* [EXERCISE AIM]: If a line below contains "tick", add it to your tally, then answer with the tally alone.

[Document images with source code]
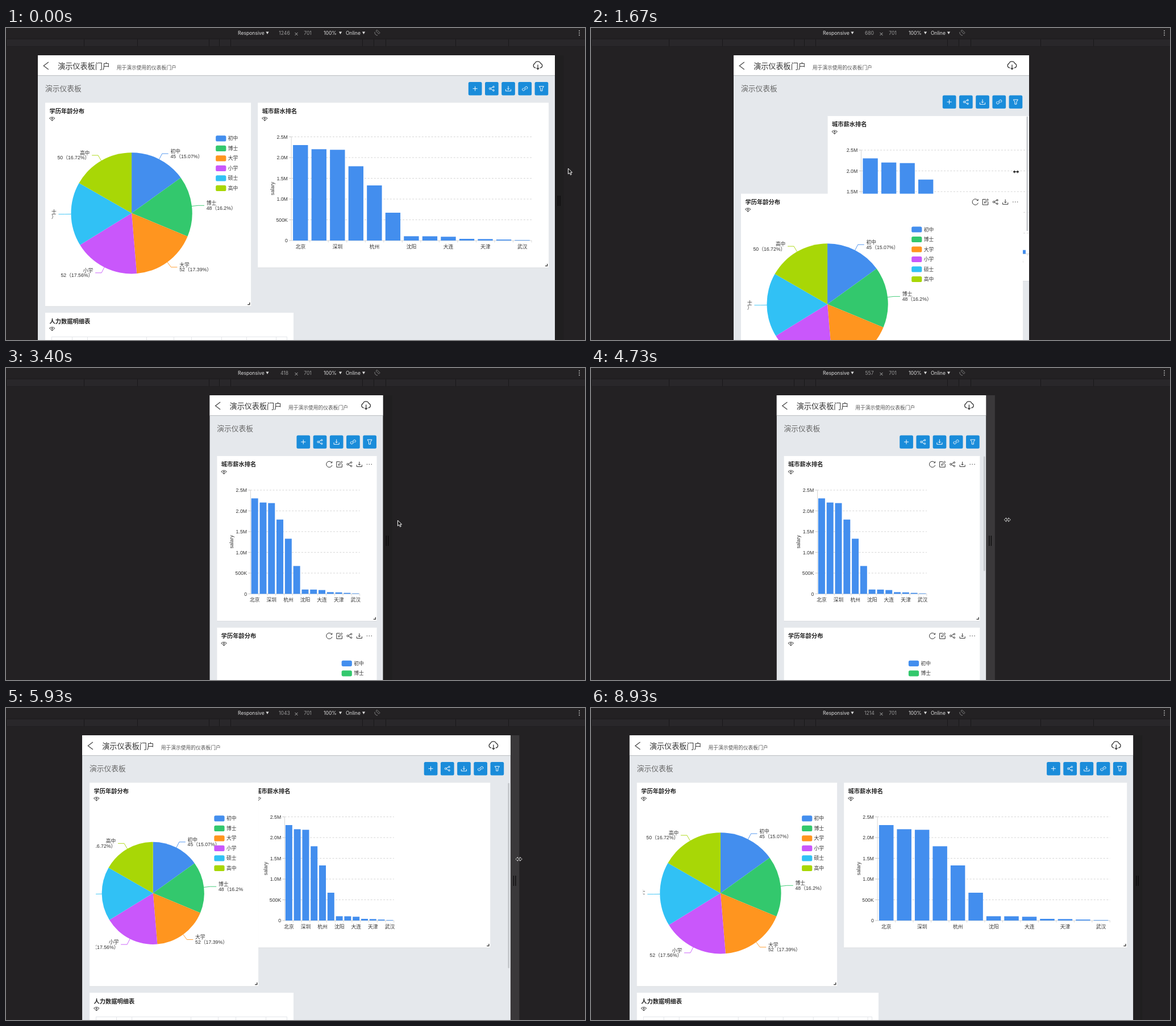
Recreate the animation shown at these times as an HTML page. Size 1019 by 549 pixels, loop 8990 ms.

```html
<!DOCTYPE html>
<html lang="zh-CN">
<head>
<meta charset="utf-8">
<title>Responsive dashboard</title>
<style>
html, body { margin: 0; width: 100%; height: 100%; overflow: hidden; background: #232123; }
svg { display: block; }
text { font-family: "Liberation Sans", "Noto Sans CJK SC", "Noto Sans CJK", sans-serif; white-space: pre; }
.ui { font-family: Inter, Roboto, sans-serif; }
</style>
</head>
<body>
<script>
const LOOP = 8990, FRAME = 200 / 3, SCALE = 0.7303, MID = 511;
const GAP = 12, MARGIN = 13, TOP = 131.5, PIE_H = 358, BAR_H = 290, SINGLE = 561, COMPACT = 724;

// ---------- motion ----------
const widthKeys = [[0, 910], [670, 910], [850, 880], [1200, 772], [1550, 580], [1900, 400],
  [2200, 320], [2270, 319.9], [2470, 305.3], [3870, 305.3], [4300, 318], [4730, 366],
  [4920, 528], [5200, 617], [5400, 635], [5670, 704], [6600, 880], [6720, 886.6]];
const cursorKeys = [[0, 992, 252.5], [530, 973, 262], [670, 973, 262], [850, 950, 260],
  [1200, 864, 256.5], [1550, 772, 254], [1900, 700, 251], [2200, 674, 250], [2470, 670, 250],
  [2800, 670, 252], [3050, 740, 262], [3400, 692, 273.5], [3730, 669, 270], [3870, 671, 270],
  [4300, 690, 268], [4730, 732, 267], [5200, 834.5, 266.5], [5670, 880, 266], [6600, 960, 265.5],
  [6720, 962, 265.5], [7470, 962, 265], [7900, 740, 100], [8330, 542, 22], [8600, 520, -20]];

function track(keys, t, i = 1) {
  const n = keys.findIndex(k => k[0] > t);
  if (n < 0) return keys[keys.length - 1][i];
  if (n === 0) return keys[0][i];
  const a = keys[n - 1], b = keys[n];
  return a[i] + (b[i] - a[i]) * (t - a[0]) / (b[0] - a[0]);
}
const widthAt = t => track(widthKeys, t);
const within = (t, a, b) => t >= a && t < b;

function crossing(down) {
  for (let t = 0; t < LOOP; t++) {
    const a = widthAt(t), b = widthAt(t + 1);
    if (down ? a >= SINGLE && b < SINGLE : a < SINGLE && b >= SINGLE) return t;
  }
}
const stackTime = crossing(true), splitTime = crossing(false);
const settle = (t, from) => 1 - (1 - Math.min(1, Math.max(0, (t - from) / 350))) ** 2.3;
const stacking = t => settle(t, stackTime) - settle(t, splitTime);
const innerWidth = w => w - MARGIN - 11;
const span = (w, cols) => (innerWidth(w) - 11 * GAP) / 12 * cols + GAP * (cols - 1);

// ---------- drawing helpers ----------
function el(parent, tag, attrs = {}, content) {
  const node = document.createElementNS('http://www.w3.org/2000/svg', tag);
  set(node, attrs);
  if (content !== undefined) node.textContent = content;
  if (parent) parent.appendChild(node);
  return node;
}
function set(node, attrs) {
  for (const k in attrs) node.setAttribute(k, attrs[k]);
}
const group = parent => el(parent, 'g');
const place = (node, x, y) => node.setAttribute('transform', `translate(${x} ${y})`);
const show = (node, on) => node.setAttribute('visibility', on ? 'visible' : 'hidden');
const rect = (p, x, y, width, height, fill, more) => el(p, 'rect', { x, y, width, height, fill, ...more });
const line = (p, d, stroke = '#333', width = 1, more) =>
  el(p, 'path', { d, stroke, fill: 'none', 'stroke-width': width, ...more });
// y is the vertical centre of the text
const text = (p, x, y, str, size, fill = '#333', more) =>
  el(p, 'text', { x, y: y + size * 0.36, 'font-size': size, fill, ...more }, str);
const ring = (x, y, r) => `M${x - r} ${y}a${r} ${r} 0 1 0 ${2 * r} 0a${r} ${r} 0 1 0 ${-2 * r} 0`;

const icons = {
  plus: 'M-4 0H4M0-4V4',
  share: 'M-1.8-.7L2-2.7M-1.8 .7L2 2.7' + ring(-3, 0, 1.5) + ring(3.2, -3.1, 1.3) + ring(3.2, 3.1, 1.3),
  save: 'M-4.6 1V4.2H4.6V1M0-4.5V1.6M-2-.4L0 1.6 2-.4',
  link: 'M-1 1.2A2 2 0 0 1-1-1.2L1-3A2 2 0 0 1 4 0L3 1M1-1.2A2 2 0 0 1 1 1.2L-1 3A2 2 0 0 1-4 0L-3-1',
  filter: 'M-4-4H4L1.5 0V4H-1.5V0Z',
  refresh: 'M4.4-2.8A5.2 5.2 0 1 0 5 1.6M4.9-5V-2.5H2.4',
  edit: 'M1-4.6H-4.8V5H4.8V-.5M-1.6 1.9L-1-.5 4-5.3 5.3-4 .6 1.2Z',
  expand: 'M1-1L4.3-4.3M1.3-4.3H4.3V-1.3M-1 1L-4.3 4.3M-4.3 1.3V4.3H-1.3',
  more: 'M-4.6 0h1.4M-.7 0h1.4M3.2 0h1.4',
  drill: 'M-1.5-3L-4.8-.6-1.6 1.8M1.5-3L4.8-.6 1.6 1.8M0-3.6V3.6M-2-1H2M-1.8 2L0 4 1.8 2',
  cloud: 'M-4 4H-5A4 4 0 0 1-5.5-3.4A5.6 5.6 0 0 1 5-3.6A4 4 0 0 1 5 4H4M0-1.5V6.8M-2.4 4.4L0 6.8 2.4 4.4',
};
function icon(p, name, x, y, color, width = 1) {
  const node = line(p, icons[name], color, width);
  place(node, x, y);
  return node;
}

// ---------- browser frame ----------
const root = el(document.body, 'svg', { width: 1019, height: 549, viewBox: '0 0 1019 549' });
rect(root, 0, 0, 1019, 549, '#232123');
rect(root, 0, 18.5, 1019, 14, '#1f1d1f');
rect(root, 0, 20, 1019, 12, '#29272a');
for (const x of [0, 137, 231, 357, 375, 395, 627, 647, 668, 791, 884])
  rect(root, x, 20, 1, 12, '#19181a');

const label = (x, str, fill = '#dedede', anchor = 'start') =>
  text(root, x, 8.7, str, 8.6, fill, { class: 'ui', 'text-anchor': anchor });
label(408, 'Responsive');
label(559, '100%');
label(598, 'Online');
label(531, '701', '#999', 'middle');
const sizeLabel = label(490, '', '#999', 'middle');
line(root, 'M508.5 8l5 5m0-5l-5 5', '#bbb', 0.9);
for (const x of [460, 588.5, 629.5]) el(root, 'path', { d: `M${x - 2.6} 6.5h5.2l-2.6 4.6z`, fill: '#ddd' });
line(root, 'M651 5.2l2-1.8 5 5-2 2zM649 7a5 5 0 0 0 5 6', '#999', 0.8);
for (const y of [5, 8.7, 12.4]) el(root, 'circle', { cx: 1009, cy: y, r: 1, fill: '#bbb' });

const handle = group(root);
const handleFill = rect(handle, 0, 48, 15.5, 501, '#201f20');
line(handle, 'M5.5 295V313M9 295V313', '#0c0b0c', 1.3);

// ---------- page ----------
const page = el(root, 'svg', { y: 0, height: 549 });
const body = rect(page, 0, 48, 0, 501, '#e5e8ec');
const header = rect(page, 0, 48, 0, 35, '#fff');
const headerLine = rect(page, 0, 83, 0, 1.2, '#c3c5c8');
line(page, 'M18.8 60L10.2 66.5 18.8 73', '#444', 1.2);
text(page, 35.2, 67.5, '演示仪表板门户', 13.1);
text(page, 138.7, 69.7, '用于演示使用的仪表板门户', 8.76, '#555');
text(page, MARGIN, 106.5, '演示仪表板', 12.75, '#666');
const cloud = icon(page, 'cloud', 0, 66, '#333', 1.3);

const buttons = group(page);
['plus', 'share', 'save', 'link', 'filter'].forEach((name, i) => {
  const x = -152.2 + i * 29.2;
  rect(buttons, x, 95, 23.7, 23.4, '#1a8cda', { rx: 2.5 });
  icon(buttons, name, x + 11.8, 106.7, '#fff', 0.95);
});

function makeCard(title, height) {
  const g = group(page);
  rect(g, 0, 1, 0, height, '#000', { opacity: 0.05 });
  rect(g, 0, 0, 0, height, '#fff');
  const backs = [...g.children];
  text(g, 7.5, 14.9, title, 10.25, '#222', { 'font-weight': 700 });
  icon(g, 'drill', 12.2, 28, '#333', 0.9);
  const corner = line(g, `M-6 ${height - 2.8}h3.6v-3.6`, '#333', 1.3);
  const tools = group(g);
  const expand = icon(tools, 'expand', -65.7, 14.5, '#333');
  ['more', 'save', 'share'].forEach((name, i) => icon(tools, name, -13.3 - 17.5 * i, 14.5, '#333'));
  const left = group(tools);
  icon(left, 'edit', -66, 14.5, '#333');
  icon(left, 'refresh', -83.7, 14.5, '#333');
  return {
    chart: group(g),
    update(x, y, w, toolMode) {
      place(g, x, y);
      for (const b of backs) b.setAttribute('width', w);
      place(corner, w, 0);
      place(tools, w, 0);
      place(left, toolMode === 2 ? -17.5 : 0, 0);
      show(tools, toolMode > 0);
      show(expand, toolMode === 2);
    },
  };
}
const table = makeCard('人力数据明细表', 200);
const bars = makeCard('城市薪水排名', BAR_H);
const pie = makeCard('学历年龄分布', PIE_H);

const grid = el(table.chart, 'svg', { x: 11, y: 41 });
rect(grid, 0, 1, 600, 1, '#e4e6ea');
for (const x of [0, 36, 63, 167, 215, 246, 299, 343, 395]) rect(grid, x, 1, 1, 100, '#e4e6ea');
const gridEnd = rect(grid, 0, 1, 1, 100, '#e4e6ea');

// ---------- charts ----------
const FONT = 8.76;
const cities = ['北京', '深圳', '杭州', '沈阳', '大连', '天津', '武汉'];
const barHeights = [168, 160.7, 159.7, 130.7, 97, 49, 7.6, 7.5, 6.7, 3, 2.6, 1.7, 0.8];

function drawBars(cardWidth) {
  const g = bars.chart, x0 = 59, base = 242.5, plot = cardWidth - 89, step = plot / 13;
  g.replaceChildren();
  ['0', '500K', '1.0M', '1.5M', '2.0M', '2.5M'].forEach((str, i) => {
    const y = base - i * 36.5;
    text(g, x0 - 6.3, y, str, FONT, '#333', { 'text-anchor': 'end' });
    line(g, `M${x0 - 4} ${y}H${x0}`, '#bbb', 0.8);
    if (i) line(g, `M${x0} ${y}h${plot}`, '#ccc', 0.8, { 'stroke-dasharray': '3 2.6' });
  });
  line(g, `M${x0} 60V${base}h${plot}`, '#ccc', 0.8);
  barHeights.forEach((h, i) => {
    const x = x0 + i * step;
    rect(g, x + step * 0.09, base - h, step * 0.81, h, '#438eee');
    line(g, `M${x + step} ${base}v3.5`, '#ccc', 0.7);
    if (i % 2 === 0)
      text(g, x + step / 2, base + 10.5, cities[i / 2], FONT, '#333', { 'text-anchor': 'middle' });
  });
  text(g, 0, 0, 'salary', FONT, '#333', {
    'text-anchor': 'middle', transform: `translate(${x0 - 33.5} 151) rotate(-90)` });
}

const slices = [
  ['初中', 45, 15.07, '#438eee'], ['博士', 48, 16.2, '#33c86d'], ['大学', 52, 17.39, '#ff951f'],
  ['小学', 52, 17.56, '#c957fb'], ['硕士', 51, 17.06, '#31c1f5'], ['高中', 50, 16.72, '#a8d706']];

function drawPie(cardWidth) {
  const w = cardWidth - 22, cx = (w - 58) / 2, cy = 194.3;
  const r = 0.45 * Math.min(w - 59, 237);
  const at = (share, radius) => {
    const a = share * Math.PI / 50;
    return [cx + radius * Math.sin(a), cy - radius * Math.cos(a)];
  };
  pie.chart.replaceChildren();
  const g = el(pie.chart, 'svg', { x: 11, y: 0, width: w, height: PIE_H - 10 });
  let from = 0;
  slices.forEach(([name, count, share, fill], i) => {
    const mid = from + share / 2, dir = mid < 50 ? 1 : -1;
    el(g, 'path', { fill, d: `M${cx} ${cy}L${at(from, r)}A${r} ${r} 0 0 1 ${at(from + share, r)}Z` });
    const [ex, ey] = at(mid, r + 11), tx = ex + dir * 14.7;
    line(g, `M${at(mid, r)}L${ex} ${ey}h${dir * 11}`, fill, 0.9);
    const anchor = { 'text-anchor': dir > 0 ? 'start' : 'end' };
    text(g, tx, ey - 4.3, name, FONT, '#333', anchor);
    text(g, tx, ey + 4.3, `${count}（${share}%）`, FONT, '#333', anchor);
    const y = 62.8 + 17.5 * i;
    rect(g, w - 51, y - 5, 18.2, 10.2, fill, { rx: 2.6 });
    text(g, w - 29.5, y, name, FONT);
    from += share;
  });
}

// charts keep their size until the layout has settled
let drawnWidth = 0;
function layoutCharts(t) {
  const w = t < 3000 ? 910 : t < 7600 ? 305.3 : 886.6;
  if (w === drawnWidth) return;
  drawnWidth = w;
  const single = w < SINGLE;
  drawBars(single ? innerWidth(w) : span(w, 7));
  drawPie(single ? innerWidth(w) : span(w, 5));
}

const scrollbar = rect(page, 0, 0, 2.6, 0, '#c3c6ca', { rx: 1.3 });

// ---------- cursors ----------
const pen = { fill: '#111', stroke: '#fff', 'stroke-width': 1, 'stroke-linejoin': 'round' };
const arrow = el(root, 'path', { d: 'M-2.6-5.5V4.4L-.2 2.3 1.5 6 3.2 5.2 1.6 1.7H4.5Z', ...pen });
const resize = el(root, 'path', {
  d: 'M-5.6 0L-2-3.4V-1.1H2V-3.4L5.6 0 2 3.4V1.1H-2V3.4Z', ...pen, 'stroke-width': 0.8 });

function render(t) {
  const w = widthAt(t), single = w < SINGLE, left = MID - w / 2;
  const stack = stacking(t), drop = single ? 23.4 : 0, top = TOP + drop;

  sizeLabel.textContent = Math.floor(widthAt(t + 45) / SCALE + 0.1);
  set(page, { x: left, width: w });
  for (const r of [body, header, headerLine]) r.setAttribute('width', w);
  place(cloud, w - 30, 66);
  place(buttons, w, drop);

  layoutCharts(t);
  const inner = innerWidth(w), toolMode = single ? 1 : w < COMPACT ? 2 : 0;
  const column = span(widthAt(t - 300), 5) + GAP;
  bars.update(MARGIN + column * (1 - stack), top, single ? inner : span(w, 7), toolMode);
  pie.update(MARGIN, top + (BAR_H + GAP) * stack, single ? inner : span(w, 5), toolMode);
  const tableWidth = single ? inner : span(w, 6);
  table.update(MARGIN, top + PIE_H + 11.5 + (BAR_H + GAP) * stack, tableWidth, toolMode);
  set(grid, { width: tableWidth - 22, height: 150 });
  set(gridEnd, { x: tableWidth - 23 });

  show(scrollbar, within(t, 750, 3000) || within(t, 4000, 7300));
  set(scrollbar, { x: w - 4.5, y: top + 0.5,
    height: single ? 202 : Math.min(332, 304 + (w - 617) * 0.16) });

  const active = within(t, 670, 860) || within(t, 3870, 7500);
  place(handle, left + w, 0);
  show(handle, !within(t, 860, 1700));
  handleFill.setAttribute('fill', active ? '#3a383a' : '#201f20');

  const x = track(cursorKeys, t), y = track(cursorKeys, t, 2);
  const dragging = within(t, 600, 2860) || within(t, 3720, 7500);
  place(arrow, x, y);
  place(resize, x, y);
  show(arrow, !dragging);
  show(resize, dragging);
}

const start = performance.now();
function tick() {
  const t = (performance.now() - start) % LOOP;
  render(Math.floor((t + 4) / FRAME) * FRAME);
  requestAnimationFrame(tick);
}
tick();
</script>
</body>
</html>
```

* [EXERCISE ANSWER]: 3